Everyone makes them and I don't mean just the big ones - on a day-to-day basis, we are all guilty of making money decisions that are not supportive of our bigger vision for our life.
Let me start then, by sharing with you my big mistakes from last year because a big part of mending money mistakes is to know what they are.
Mistake #1 - Not Looking After Yourself
I did not take enough time to look after myself. While I love my work and almost everything about it, believe it or not there are other things I enjoy doing. Because there is always something fun and exciting and necessary to do, I did not take the time to exercise enough, go to bed early or take time out to just be. I know that last year I was more a human doing than a human being, and that if I continue on this path, I will wear myself out and end up no good for anyone. All work, even enjoyable work, is not a balanced life or sustainable lifestyle.
Mistake #2 - Neglecting Time With Family and Friends
I did not spend as much time with my family and friends just for fun. I am extremely fortunate because I work from home and my family is around all the time. We make an extra effort to plan travel together, and while we probably spend as much time together as we can given work, school and other social commitments, we did not take the time to just 'hang out' together and play a game, watch a movie, go for a hike, or bike-ride or putter around the garden.
Mistake #3 - Failing to Follow Up and Stay in Touch
I did not communicate enough with my clients and prospective clients.

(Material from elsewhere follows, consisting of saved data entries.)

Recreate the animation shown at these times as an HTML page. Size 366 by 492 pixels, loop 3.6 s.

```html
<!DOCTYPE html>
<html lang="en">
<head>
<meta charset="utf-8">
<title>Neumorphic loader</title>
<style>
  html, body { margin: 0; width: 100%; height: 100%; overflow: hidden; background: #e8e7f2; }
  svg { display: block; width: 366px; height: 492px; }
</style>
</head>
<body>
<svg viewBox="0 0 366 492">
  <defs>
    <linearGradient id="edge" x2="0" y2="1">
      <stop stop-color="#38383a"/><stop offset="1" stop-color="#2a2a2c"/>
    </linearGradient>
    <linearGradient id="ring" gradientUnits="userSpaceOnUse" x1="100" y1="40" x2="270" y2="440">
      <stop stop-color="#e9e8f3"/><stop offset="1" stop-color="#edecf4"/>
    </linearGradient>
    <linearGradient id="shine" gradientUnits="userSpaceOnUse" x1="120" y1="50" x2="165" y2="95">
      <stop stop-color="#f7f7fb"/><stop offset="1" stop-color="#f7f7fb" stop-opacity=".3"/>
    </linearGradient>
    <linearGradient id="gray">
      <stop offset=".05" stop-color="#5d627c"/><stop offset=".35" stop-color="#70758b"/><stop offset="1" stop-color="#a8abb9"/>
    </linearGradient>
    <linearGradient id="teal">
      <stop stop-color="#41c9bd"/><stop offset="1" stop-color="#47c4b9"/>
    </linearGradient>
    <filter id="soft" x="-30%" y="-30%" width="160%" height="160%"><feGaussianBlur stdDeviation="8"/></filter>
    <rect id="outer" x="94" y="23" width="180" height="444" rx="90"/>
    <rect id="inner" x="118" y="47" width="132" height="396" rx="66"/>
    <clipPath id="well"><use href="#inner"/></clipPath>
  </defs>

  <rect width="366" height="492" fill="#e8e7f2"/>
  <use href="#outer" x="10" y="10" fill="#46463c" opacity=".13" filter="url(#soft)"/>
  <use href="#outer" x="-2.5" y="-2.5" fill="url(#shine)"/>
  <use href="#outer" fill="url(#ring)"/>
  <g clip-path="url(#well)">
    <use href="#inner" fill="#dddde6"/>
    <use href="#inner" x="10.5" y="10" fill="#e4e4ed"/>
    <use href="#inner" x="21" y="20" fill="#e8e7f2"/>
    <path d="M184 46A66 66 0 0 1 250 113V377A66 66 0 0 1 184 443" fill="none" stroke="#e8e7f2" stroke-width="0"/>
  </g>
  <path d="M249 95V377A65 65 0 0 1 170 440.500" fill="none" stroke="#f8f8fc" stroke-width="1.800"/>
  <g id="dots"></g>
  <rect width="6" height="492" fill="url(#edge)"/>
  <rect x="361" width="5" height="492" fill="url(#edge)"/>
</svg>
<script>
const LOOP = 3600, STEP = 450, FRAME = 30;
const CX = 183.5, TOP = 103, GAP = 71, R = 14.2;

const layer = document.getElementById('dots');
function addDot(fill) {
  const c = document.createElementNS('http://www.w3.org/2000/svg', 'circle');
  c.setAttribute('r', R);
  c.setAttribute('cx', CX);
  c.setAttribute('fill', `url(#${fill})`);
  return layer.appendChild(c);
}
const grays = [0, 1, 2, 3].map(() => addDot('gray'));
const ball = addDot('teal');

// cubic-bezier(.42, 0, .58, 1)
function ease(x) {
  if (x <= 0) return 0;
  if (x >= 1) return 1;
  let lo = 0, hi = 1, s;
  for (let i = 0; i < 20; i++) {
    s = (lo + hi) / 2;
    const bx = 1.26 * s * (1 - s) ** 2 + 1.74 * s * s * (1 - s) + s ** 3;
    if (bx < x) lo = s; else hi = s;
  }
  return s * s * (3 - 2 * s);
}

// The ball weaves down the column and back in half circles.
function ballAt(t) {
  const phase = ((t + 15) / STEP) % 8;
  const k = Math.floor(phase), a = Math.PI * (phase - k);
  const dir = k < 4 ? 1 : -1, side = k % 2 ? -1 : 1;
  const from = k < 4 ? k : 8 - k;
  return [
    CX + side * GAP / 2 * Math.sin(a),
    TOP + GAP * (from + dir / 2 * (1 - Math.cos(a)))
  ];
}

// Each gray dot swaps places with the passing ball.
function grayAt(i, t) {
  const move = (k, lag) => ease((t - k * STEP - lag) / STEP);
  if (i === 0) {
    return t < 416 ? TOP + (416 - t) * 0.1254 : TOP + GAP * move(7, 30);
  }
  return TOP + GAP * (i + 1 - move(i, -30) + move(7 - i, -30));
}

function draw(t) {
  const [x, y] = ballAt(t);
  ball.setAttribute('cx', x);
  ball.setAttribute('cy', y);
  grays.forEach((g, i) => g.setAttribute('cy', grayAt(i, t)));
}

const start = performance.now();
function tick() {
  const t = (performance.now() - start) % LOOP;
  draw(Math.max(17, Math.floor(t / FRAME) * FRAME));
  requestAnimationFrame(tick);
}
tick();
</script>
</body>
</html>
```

And, I did not stay in touch with all the amazing people I have met throughout the year. Throughout the day, there are always lessons and situations that come up that are valuable teaching opportunities. For some reason, I have not taken advantage of all the amazing technology available to share these thoughts with you. It is one of my commitments for 2008 - to be more consistent with the blog, audio, video and written communication.
Mistake #4 - Trying to Do Everything On Your Own
I continue to fall back on an old habit - trying to do everything myself. This isn't because I don't have great people to help me, it's just that for most of my career it was me. I was self-employed and if something was going to get done, it was going to happen because I made it happen. Well, in a corporate environment, if something is going to happen it's because the team made it happen.
Mistake #5 - Starting Something New Before the Prep Work is Done
And, the big one, I started something before something else was done. This mistake needs to be written into an entire book. Let me summarize by giving you an example, because in 2007, I experienced the money mistake that I see again and again and again with my clients and the people I meet, just in different circumstances: I put a budget together, but before the money was completely pulled together, I marched forward. That single mistake has cost me stress, money, lost opportunities and the most valuable thing of all - time.
Starting something new before completing something else is a common money mistake. It's the mistake that people make when they start saving for something - they buy it because it goes on sale, not because they have the money for it; and it's the mistake people make when they retire - they leave work because they have reached a certain age - not because they have arranged their finances to live a financially independent life.
Find the Right Sequence
This mistake could be the biggest of all that needs mending for most people - to do things in the right sequence. We have to look after details in the right sequence. We have to look after ourselves before we can look after others, and we have to look after the details before we can realize the big picture.
Don't Slip into Crisis or Windfall Planning
The out of sequence financial plan is everywhere with the constant tendency to jump the sequence and go right for the quick fix and to do the urgent and immediate activities rather than the not urgent but important ones. It's constant and yet we all know the sad statistics of lottery winners who end up with very little money left, if any, within a few short years of their winnings. That same lure is what we call windfall planning. It's why people who receive inheritances, divorce settlements, and debt consolidations continue to struggle with money.
Take Stock of the Good You Have Done
When we focus on what we did wrong and at the same time try to set goals, we are just creating a bigger gap between where we are and where we want to be where the bridge to connect the two is a flashing light telling us €we'll never make it because we're no good - look at all the bad things you did before, what makes you think you can get to the other side and have those goals?€
So while it's extremely important to be aware of your shortcomings when mending money mistakes, and setting and writing new goals, it is even more important that you take stock of what good you have. And that good becomes the first step of the sequence that connects your current situation to your goals and dreams. To start the year off and mend your money mistakes, take stock of these important first 3 steps - in sequence:
1. Where are you today (what is good and what can you do better?)
2. Where are you going (what are your goals and dreams and why?)
3. What do you have to work with (specifically, what financial and non-financial resources do you have to build your bridge with and mend your money mistakes?)
And lastly, step 4 would be to ask for support... so, how can we help?